Records contained in a dataset:
________________________________________

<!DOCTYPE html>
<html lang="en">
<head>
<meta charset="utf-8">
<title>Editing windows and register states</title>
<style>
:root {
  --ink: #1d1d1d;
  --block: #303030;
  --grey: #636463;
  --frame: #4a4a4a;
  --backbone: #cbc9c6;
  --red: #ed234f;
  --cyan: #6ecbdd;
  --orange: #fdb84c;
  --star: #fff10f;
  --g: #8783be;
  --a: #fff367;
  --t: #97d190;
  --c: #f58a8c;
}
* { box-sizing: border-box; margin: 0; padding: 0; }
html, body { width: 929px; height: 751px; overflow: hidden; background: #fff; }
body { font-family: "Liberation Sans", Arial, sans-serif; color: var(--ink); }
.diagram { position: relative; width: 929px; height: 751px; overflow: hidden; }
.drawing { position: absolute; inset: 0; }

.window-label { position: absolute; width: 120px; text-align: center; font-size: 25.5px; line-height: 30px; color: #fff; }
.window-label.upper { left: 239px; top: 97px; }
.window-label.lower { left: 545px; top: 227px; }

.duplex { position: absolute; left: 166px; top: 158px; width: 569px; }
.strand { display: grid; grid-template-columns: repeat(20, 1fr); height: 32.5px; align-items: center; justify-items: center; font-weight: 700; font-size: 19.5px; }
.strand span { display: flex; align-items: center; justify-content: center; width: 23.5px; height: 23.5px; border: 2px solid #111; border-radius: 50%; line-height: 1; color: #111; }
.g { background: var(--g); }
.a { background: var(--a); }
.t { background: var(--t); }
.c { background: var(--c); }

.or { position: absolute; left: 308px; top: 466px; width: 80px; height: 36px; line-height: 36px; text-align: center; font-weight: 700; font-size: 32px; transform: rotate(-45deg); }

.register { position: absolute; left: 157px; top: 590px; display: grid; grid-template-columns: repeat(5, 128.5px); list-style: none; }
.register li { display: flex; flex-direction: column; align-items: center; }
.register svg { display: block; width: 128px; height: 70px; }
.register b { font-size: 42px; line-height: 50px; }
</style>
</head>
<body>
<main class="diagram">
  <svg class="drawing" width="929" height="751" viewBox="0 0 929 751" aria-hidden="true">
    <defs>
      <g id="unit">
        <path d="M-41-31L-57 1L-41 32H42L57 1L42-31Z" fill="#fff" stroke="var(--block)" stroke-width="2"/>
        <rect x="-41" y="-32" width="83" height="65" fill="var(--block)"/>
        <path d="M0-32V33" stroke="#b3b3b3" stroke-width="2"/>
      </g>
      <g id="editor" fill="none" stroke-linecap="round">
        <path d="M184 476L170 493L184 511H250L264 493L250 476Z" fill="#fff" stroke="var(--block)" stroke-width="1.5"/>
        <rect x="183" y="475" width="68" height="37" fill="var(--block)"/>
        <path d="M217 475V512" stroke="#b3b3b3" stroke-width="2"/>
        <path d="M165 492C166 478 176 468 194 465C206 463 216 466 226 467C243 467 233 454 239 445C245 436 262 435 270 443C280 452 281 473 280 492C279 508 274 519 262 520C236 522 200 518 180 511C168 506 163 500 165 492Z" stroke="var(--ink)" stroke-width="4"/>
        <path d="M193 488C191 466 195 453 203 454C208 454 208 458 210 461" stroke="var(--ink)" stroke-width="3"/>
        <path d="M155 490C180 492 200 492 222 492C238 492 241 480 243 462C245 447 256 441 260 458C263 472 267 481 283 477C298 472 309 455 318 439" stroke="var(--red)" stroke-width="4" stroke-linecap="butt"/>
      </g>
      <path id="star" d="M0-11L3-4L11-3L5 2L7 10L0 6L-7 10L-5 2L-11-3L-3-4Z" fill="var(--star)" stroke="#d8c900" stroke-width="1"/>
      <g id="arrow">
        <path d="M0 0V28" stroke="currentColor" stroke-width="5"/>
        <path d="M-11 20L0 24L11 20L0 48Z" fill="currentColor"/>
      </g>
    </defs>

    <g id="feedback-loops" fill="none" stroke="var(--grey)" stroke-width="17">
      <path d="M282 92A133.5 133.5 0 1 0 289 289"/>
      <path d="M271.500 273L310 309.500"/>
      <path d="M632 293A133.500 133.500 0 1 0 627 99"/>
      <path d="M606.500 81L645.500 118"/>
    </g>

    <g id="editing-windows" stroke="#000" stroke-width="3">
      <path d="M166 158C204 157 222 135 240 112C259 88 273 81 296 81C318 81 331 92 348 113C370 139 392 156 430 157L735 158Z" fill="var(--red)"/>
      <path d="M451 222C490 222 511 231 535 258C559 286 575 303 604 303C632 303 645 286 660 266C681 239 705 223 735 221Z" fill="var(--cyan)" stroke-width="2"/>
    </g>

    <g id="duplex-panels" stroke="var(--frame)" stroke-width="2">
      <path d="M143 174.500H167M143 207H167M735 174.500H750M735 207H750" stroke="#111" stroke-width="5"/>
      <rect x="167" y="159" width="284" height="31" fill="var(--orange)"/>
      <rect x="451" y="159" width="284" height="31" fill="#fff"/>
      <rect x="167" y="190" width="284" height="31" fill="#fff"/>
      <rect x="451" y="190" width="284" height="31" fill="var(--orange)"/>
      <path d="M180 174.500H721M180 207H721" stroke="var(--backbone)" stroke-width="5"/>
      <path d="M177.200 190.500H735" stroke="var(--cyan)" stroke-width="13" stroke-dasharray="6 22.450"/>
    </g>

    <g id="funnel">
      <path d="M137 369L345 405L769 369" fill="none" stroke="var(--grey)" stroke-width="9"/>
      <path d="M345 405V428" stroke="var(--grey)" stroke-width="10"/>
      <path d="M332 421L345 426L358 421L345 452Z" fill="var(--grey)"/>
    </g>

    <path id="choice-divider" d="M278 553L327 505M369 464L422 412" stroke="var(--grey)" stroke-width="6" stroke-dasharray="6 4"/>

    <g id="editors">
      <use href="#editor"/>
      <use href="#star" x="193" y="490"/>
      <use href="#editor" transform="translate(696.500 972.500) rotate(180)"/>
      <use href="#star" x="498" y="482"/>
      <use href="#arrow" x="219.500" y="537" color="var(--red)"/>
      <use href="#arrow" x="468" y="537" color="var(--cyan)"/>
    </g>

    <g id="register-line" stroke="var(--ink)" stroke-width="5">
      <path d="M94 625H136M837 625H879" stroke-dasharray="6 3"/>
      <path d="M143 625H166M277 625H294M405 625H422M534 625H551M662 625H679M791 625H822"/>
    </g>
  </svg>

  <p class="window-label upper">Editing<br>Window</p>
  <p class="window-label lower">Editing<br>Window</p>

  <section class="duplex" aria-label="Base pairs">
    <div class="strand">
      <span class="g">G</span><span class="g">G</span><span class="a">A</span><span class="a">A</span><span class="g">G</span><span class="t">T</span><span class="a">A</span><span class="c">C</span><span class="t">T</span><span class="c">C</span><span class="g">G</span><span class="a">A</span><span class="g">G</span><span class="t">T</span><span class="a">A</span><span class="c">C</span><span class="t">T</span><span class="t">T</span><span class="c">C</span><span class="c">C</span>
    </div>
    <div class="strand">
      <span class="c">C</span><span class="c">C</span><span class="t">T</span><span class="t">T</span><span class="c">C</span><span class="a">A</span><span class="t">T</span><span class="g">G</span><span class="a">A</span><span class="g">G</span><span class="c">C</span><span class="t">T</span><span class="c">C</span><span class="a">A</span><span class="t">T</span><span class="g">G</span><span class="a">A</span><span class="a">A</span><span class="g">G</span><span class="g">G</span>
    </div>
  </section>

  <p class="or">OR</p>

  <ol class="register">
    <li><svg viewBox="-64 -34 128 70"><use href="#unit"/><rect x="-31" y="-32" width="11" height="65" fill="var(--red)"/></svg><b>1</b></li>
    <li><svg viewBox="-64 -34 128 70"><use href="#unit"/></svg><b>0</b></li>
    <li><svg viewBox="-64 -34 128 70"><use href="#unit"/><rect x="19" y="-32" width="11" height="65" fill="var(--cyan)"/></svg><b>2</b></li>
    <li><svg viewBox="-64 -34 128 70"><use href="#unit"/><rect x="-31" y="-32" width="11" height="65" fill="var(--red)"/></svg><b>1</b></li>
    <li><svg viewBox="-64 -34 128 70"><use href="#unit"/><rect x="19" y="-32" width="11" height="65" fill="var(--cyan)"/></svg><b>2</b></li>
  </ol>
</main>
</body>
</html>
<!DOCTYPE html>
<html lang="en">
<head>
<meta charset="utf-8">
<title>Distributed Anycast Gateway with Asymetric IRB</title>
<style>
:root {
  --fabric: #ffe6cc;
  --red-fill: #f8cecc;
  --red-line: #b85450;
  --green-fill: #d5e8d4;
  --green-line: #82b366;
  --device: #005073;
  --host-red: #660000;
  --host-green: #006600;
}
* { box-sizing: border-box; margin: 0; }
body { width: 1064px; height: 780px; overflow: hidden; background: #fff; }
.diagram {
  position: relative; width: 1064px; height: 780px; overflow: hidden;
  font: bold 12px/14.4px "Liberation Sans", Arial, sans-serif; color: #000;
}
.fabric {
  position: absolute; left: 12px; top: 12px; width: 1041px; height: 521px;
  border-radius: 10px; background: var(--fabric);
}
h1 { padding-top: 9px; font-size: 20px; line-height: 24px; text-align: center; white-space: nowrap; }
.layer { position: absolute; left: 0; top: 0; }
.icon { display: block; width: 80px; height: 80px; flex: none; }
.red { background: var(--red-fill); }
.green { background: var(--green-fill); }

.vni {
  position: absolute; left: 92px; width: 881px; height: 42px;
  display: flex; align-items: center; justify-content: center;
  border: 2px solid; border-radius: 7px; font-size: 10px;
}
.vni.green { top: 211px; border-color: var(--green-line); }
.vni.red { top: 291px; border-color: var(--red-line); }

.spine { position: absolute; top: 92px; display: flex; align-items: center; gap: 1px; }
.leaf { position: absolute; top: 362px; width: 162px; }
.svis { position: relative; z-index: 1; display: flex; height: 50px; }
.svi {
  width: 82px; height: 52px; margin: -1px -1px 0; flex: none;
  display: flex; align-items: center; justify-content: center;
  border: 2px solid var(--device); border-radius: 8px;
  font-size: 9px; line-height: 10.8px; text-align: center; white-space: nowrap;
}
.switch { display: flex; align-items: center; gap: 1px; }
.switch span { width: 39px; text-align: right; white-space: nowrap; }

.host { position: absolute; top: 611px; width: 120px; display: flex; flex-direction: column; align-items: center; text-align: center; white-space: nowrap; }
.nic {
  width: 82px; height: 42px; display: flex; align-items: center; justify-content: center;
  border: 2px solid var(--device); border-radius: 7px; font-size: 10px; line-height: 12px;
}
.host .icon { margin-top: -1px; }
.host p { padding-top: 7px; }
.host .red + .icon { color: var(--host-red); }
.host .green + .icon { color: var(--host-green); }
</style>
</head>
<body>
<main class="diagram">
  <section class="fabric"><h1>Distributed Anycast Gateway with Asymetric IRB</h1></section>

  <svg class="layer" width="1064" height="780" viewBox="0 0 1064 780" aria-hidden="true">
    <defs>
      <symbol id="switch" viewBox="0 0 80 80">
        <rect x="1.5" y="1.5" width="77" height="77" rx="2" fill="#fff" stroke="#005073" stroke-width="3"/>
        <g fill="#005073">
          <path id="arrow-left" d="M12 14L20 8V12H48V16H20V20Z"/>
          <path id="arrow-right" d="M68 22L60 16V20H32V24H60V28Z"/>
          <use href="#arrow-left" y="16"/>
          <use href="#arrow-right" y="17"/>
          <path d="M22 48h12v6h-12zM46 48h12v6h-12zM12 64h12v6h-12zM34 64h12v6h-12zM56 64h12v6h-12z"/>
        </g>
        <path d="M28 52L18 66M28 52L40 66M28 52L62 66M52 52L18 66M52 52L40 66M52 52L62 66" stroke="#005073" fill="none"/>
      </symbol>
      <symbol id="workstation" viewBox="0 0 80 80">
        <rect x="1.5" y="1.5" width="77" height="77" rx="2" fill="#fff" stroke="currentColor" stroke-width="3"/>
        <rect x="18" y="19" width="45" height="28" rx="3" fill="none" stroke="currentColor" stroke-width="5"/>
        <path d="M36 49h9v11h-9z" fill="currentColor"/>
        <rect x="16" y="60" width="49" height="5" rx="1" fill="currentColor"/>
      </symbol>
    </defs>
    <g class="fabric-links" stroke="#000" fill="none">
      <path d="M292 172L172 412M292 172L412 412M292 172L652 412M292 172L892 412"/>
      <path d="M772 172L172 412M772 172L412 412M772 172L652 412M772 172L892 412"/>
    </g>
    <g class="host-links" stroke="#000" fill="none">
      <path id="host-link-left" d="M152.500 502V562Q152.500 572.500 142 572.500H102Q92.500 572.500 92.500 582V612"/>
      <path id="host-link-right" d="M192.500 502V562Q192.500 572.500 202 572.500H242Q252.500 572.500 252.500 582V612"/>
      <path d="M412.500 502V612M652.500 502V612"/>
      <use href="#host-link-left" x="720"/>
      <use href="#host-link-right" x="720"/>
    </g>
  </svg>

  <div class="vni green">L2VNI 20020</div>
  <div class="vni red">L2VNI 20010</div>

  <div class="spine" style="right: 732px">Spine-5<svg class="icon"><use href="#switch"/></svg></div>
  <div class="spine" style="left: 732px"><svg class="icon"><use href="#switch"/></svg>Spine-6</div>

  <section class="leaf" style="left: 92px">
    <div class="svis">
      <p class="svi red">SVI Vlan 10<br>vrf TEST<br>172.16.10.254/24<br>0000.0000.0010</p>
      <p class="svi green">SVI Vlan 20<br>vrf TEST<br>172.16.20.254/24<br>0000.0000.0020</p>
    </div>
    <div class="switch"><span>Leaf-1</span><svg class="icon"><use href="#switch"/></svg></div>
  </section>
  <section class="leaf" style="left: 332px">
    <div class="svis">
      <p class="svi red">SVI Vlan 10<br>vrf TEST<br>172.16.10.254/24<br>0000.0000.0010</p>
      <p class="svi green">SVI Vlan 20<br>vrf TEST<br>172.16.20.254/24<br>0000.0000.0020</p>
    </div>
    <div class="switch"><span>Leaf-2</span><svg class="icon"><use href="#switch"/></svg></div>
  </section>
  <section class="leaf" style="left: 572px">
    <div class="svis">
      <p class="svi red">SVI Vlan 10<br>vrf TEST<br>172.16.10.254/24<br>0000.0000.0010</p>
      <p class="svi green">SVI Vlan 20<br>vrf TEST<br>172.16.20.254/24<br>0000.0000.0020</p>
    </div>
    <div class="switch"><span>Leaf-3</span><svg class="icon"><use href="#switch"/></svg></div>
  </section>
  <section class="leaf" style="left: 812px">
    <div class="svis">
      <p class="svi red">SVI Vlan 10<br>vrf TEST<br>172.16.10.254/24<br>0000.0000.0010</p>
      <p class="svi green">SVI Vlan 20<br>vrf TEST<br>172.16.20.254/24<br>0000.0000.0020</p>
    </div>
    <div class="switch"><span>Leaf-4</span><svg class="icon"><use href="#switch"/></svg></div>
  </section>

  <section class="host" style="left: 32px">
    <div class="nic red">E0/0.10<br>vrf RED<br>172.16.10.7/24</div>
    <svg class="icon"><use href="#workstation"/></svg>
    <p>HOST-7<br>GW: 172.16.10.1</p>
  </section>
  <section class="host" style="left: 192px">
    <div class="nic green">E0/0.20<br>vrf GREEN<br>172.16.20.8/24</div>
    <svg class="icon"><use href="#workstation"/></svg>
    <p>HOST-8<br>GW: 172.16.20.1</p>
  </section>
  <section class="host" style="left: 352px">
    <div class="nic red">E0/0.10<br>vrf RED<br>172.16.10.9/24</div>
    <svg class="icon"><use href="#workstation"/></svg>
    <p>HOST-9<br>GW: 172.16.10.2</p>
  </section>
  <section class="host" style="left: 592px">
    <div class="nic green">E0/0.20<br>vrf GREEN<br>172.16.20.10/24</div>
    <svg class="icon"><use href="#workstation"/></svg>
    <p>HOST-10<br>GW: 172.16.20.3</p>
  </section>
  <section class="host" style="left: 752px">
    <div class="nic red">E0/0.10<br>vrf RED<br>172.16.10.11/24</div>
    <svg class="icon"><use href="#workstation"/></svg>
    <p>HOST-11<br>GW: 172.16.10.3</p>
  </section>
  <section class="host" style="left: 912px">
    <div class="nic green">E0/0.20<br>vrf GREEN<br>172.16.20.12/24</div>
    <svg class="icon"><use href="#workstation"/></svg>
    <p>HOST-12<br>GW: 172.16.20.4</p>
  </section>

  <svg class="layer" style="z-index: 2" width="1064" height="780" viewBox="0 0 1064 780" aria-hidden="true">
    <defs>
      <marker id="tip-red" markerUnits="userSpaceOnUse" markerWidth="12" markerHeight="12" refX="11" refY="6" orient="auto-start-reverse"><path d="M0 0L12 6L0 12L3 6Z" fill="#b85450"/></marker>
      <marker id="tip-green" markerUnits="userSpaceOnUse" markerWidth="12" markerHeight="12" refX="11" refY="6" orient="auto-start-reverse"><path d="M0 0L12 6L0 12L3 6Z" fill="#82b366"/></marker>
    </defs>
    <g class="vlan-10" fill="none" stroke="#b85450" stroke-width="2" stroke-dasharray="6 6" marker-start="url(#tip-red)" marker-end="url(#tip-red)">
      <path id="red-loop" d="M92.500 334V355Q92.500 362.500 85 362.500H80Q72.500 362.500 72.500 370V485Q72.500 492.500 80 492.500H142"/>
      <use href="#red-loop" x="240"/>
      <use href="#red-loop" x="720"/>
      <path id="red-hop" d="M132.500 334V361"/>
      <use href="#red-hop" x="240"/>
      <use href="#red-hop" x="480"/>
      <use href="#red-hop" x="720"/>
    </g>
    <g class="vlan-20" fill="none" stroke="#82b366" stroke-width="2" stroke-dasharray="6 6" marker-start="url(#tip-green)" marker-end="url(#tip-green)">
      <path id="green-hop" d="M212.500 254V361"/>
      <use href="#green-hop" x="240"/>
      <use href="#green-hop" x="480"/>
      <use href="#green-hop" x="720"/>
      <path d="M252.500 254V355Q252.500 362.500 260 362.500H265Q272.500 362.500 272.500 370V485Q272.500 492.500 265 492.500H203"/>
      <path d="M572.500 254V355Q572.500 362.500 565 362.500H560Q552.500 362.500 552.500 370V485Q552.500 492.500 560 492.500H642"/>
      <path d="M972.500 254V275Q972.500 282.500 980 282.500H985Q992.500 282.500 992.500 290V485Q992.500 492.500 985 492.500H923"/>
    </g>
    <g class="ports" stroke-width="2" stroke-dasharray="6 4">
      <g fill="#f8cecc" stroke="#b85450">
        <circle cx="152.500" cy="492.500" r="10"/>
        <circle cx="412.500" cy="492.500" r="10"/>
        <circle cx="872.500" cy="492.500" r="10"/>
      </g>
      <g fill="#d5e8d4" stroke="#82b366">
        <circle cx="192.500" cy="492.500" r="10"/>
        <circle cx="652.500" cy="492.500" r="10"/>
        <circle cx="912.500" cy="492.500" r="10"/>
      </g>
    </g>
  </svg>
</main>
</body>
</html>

________________________________________

→ **GOAL OF THE EXERCISE**:
The answer should be one number, namely how many lines of the entries above include the string "cyan".

→ **FINAL ANSWER**:
6